Check every line of the data and copy the ones where "rise" appears.

Stored data:
##########

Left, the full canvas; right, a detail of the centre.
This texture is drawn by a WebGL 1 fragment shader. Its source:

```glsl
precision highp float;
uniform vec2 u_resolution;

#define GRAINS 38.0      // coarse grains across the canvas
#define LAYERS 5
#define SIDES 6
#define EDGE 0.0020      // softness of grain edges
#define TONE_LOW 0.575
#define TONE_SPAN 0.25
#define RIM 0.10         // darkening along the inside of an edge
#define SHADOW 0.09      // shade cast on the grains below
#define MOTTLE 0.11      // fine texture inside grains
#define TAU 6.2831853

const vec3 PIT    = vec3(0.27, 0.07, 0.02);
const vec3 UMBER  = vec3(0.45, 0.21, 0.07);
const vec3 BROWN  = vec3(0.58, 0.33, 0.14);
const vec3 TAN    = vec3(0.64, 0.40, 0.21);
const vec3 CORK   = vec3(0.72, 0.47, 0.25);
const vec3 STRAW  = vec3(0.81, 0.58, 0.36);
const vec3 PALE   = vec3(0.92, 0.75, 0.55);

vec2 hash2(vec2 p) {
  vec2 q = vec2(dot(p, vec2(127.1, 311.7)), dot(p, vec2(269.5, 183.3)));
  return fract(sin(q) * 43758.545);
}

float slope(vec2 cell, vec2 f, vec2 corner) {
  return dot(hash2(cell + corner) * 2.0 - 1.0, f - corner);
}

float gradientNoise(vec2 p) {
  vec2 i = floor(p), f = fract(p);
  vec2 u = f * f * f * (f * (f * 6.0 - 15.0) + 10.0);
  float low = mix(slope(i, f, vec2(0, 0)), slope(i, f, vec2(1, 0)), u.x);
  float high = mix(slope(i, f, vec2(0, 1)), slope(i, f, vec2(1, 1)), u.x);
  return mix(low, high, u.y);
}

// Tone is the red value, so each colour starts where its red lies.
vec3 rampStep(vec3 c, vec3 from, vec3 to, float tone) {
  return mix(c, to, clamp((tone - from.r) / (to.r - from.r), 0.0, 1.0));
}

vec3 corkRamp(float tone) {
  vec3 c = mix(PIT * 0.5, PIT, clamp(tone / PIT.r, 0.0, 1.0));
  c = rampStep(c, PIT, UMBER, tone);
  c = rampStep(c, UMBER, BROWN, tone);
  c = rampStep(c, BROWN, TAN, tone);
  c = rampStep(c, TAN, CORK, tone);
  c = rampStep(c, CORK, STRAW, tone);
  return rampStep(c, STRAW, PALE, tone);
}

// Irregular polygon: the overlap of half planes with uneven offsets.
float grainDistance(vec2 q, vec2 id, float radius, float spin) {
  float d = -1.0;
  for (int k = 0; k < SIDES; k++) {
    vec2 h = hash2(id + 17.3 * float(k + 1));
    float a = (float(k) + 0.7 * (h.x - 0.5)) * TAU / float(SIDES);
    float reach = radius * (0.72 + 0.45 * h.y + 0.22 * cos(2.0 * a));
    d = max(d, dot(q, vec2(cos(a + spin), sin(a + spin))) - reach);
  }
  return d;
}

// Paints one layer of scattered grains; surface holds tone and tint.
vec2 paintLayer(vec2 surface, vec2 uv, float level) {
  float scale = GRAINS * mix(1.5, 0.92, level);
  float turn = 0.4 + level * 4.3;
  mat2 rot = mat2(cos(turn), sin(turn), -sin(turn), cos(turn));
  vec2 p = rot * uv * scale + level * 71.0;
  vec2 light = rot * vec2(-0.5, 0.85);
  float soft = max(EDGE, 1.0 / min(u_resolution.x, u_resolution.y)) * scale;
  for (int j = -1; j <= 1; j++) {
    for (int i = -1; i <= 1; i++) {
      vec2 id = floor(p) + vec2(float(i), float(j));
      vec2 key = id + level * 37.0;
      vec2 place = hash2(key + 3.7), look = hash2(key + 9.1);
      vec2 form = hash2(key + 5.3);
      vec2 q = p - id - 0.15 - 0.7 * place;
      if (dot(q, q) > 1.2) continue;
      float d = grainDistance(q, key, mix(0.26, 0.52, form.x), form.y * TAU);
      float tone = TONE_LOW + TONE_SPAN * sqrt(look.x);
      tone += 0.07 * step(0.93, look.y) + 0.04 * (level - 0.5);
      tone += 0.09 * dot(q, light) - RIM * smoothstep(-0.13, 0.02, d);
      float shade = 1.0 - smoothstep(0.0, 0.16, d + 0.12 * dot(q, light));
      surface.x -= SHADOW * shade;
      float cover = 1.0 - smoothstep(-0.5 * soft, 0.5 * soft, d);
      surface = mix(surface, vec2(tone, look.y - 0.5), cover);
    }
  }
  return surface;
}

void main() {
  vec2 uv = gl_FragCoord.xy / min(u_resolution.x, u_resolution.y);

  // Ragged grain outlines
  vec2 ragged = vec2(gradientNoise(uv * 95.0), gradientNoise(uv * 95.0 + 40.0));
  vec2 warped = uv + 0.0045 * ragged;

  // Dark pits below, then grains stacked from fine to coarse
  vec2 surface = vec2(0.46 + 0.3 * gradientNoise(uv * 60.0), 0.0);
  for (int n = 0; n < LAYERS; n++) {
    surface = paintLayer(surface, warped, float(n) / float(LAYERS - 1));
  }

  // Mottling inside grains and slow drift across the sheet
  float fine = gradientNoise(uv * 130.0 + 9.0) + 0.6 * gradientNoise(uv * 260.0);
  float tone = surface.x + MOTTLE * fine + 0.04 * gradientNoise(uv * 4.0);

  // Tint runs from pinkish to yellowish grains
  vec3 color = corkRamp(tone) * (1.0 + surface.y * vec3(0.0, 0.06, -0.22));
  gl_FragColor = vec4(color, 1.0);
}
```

##########

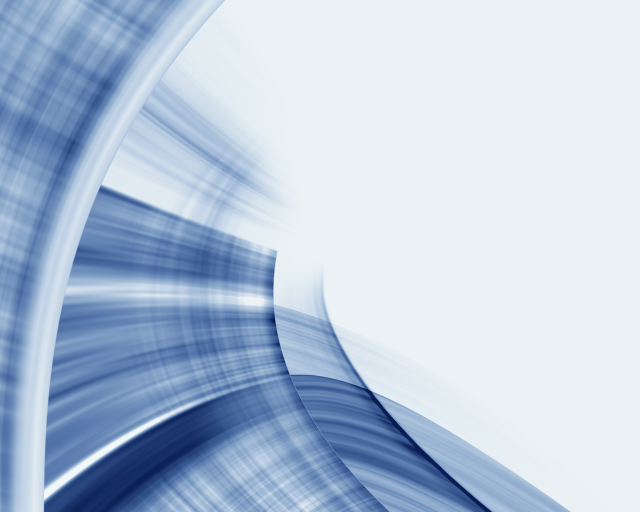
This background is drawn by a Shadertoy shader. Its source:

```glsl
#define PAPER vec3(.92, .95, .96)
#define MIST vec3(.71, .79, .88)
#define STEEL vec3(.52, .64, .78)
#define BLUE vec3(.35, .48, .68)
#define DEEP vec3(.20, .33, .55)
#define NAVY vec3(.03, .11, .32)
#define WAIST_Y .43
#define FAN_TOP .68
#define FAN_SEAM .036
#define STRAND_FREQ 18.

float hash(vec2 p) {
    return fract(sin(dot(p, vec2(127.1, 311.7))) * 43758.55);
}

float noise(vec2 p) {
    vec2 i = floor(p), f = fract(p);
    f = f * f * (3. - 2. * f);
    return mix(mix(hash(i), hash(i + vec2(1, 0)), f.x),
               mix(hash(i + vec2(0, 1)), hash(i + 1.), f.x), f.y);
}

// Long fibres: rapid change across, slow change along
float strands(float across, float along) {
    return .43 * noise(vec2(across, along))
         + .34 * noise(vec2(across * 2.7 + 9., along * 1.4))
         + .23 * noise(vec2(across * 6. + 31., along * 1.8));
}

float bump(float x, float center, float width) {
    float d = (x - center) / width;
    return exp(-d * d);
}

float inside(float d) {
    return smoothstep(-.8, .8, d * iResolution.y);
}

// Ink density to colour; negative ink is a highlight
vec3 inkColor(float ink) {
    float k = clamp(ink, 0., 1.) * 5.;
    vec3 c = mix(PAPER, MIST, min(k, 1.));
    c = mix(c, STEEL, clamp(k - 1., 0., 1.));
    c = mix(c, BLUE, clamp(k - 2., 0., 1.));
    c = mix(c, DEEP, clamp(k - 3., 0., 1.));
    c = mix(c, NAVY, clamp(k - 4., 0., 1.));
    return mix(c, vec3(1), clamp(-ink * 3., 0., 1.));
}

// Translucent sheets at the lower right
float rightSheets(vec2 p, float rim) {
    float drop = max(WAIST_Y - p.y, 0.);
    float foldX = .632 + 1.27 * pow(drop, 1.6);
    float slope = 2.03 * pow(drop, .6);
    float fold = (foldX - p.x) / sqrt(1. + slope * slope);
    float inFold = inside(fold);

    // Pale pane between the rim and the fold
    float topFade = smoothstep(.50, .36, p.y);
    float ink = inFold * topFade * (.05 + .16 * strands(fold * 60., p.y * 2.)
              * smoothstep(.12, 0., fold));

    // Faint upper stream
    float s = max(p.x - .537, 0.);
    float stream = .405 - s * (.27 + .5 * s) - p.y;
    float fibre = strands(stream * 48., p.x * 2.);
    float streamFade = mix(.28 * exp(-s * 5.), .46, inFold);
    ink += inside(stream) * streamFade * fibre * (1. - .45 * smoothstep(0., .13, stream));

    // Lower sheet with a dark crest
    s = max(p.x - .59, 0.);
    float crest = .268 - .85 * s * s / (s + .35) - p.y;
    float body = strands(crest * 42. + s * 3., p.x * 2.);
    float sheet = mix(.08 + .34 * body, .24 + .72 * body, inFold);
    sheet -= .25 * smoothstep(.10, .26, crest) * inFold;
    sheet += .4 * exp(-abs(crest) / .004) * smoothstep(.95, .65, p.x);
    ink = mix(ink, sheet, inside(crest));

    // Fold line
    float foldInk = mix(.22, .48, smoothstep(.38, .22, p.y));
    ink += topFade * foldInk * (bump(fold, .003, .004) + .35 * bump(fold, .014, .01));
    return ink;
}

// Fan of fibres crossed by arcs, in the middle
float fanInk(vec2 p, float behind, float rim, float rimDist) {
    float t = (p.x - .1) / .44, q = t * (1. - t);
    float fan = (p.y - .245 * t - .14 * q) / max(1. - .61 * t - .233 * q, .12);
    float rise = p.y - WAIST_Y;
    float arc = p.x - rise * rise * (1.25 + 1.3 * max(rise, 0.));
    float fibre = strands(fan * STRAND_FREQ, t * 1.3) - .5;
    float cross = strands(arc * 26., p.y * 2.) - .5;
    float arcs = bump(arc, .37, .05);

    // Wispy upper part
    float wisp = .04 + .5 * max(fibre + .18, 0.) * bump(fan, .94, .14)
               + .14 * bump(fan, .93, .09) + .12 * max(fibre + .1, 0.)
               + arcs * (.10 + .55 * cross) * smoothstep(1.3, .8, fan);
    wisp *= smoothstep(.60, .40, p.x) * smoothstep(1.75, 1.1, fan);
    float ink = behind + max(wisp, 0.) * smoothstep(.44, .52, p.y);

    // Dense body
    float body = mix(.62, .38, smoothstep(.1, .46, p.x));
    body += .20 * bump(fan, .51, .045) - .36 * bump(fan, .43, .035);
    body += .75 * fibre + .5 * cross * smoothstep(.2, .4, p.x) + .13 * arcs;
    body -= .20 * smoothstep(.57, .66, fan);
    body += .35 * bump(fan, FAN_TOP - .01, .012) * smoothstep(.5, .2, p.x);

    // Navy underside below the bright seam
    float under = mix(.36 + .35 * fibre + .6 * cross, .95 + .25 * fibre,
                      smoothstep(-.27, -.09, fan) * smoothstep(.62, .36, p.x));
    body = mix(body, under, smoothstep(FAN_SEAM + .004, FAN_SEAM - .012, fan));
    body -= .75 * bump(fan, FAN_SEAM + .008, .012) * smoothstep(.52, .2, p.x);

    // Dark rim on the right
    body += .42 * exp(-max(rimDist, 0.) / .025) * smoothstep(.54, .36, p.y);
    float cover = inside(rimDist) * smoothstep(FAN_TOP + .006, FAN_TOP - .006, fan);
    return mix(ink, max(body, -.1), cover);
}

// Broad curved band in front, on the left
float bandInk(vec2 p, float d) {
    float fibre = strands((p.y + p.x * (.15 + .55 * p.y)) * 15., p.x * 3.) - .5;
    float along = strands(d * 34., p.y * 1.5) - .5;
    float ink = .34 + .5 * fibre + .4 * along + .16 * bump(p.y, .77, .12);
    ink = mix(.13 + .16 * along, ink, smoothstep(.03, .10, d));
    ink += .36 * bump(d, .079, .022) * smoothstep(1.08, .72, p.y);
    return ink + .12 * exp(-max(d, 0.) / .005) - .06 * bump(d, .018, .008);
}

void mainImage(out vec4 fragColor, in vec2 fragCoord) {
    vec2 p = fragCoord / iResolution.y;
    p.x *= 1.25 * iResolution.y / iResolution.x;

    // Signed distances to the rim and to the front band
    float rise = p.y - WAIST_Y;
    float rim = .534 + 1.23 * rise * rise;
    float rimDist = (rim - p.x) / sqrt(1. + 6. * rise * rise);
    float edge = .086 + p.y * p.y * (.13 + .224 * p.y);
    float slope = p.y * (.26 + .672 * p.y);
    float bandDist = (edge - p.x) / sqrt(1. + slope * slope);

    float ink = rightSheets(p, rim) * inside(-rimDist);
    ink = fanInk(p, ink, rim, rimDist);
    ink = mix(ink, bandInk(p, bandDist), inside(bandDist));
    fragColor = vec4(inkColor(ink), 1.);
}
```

##########

Answer area:
    float rise = p.y - WAIST_Y;
    float arc = p.x - rise * rise * (1.25 + 1.3 * max(rise, 0.));
    float rise = p.y - WAIST_Y;
    float rim = .534 + 1.23 * rise * rise;
    float rimDist = (rim - p.x) / sqrt(1. + 6. * rise * rise);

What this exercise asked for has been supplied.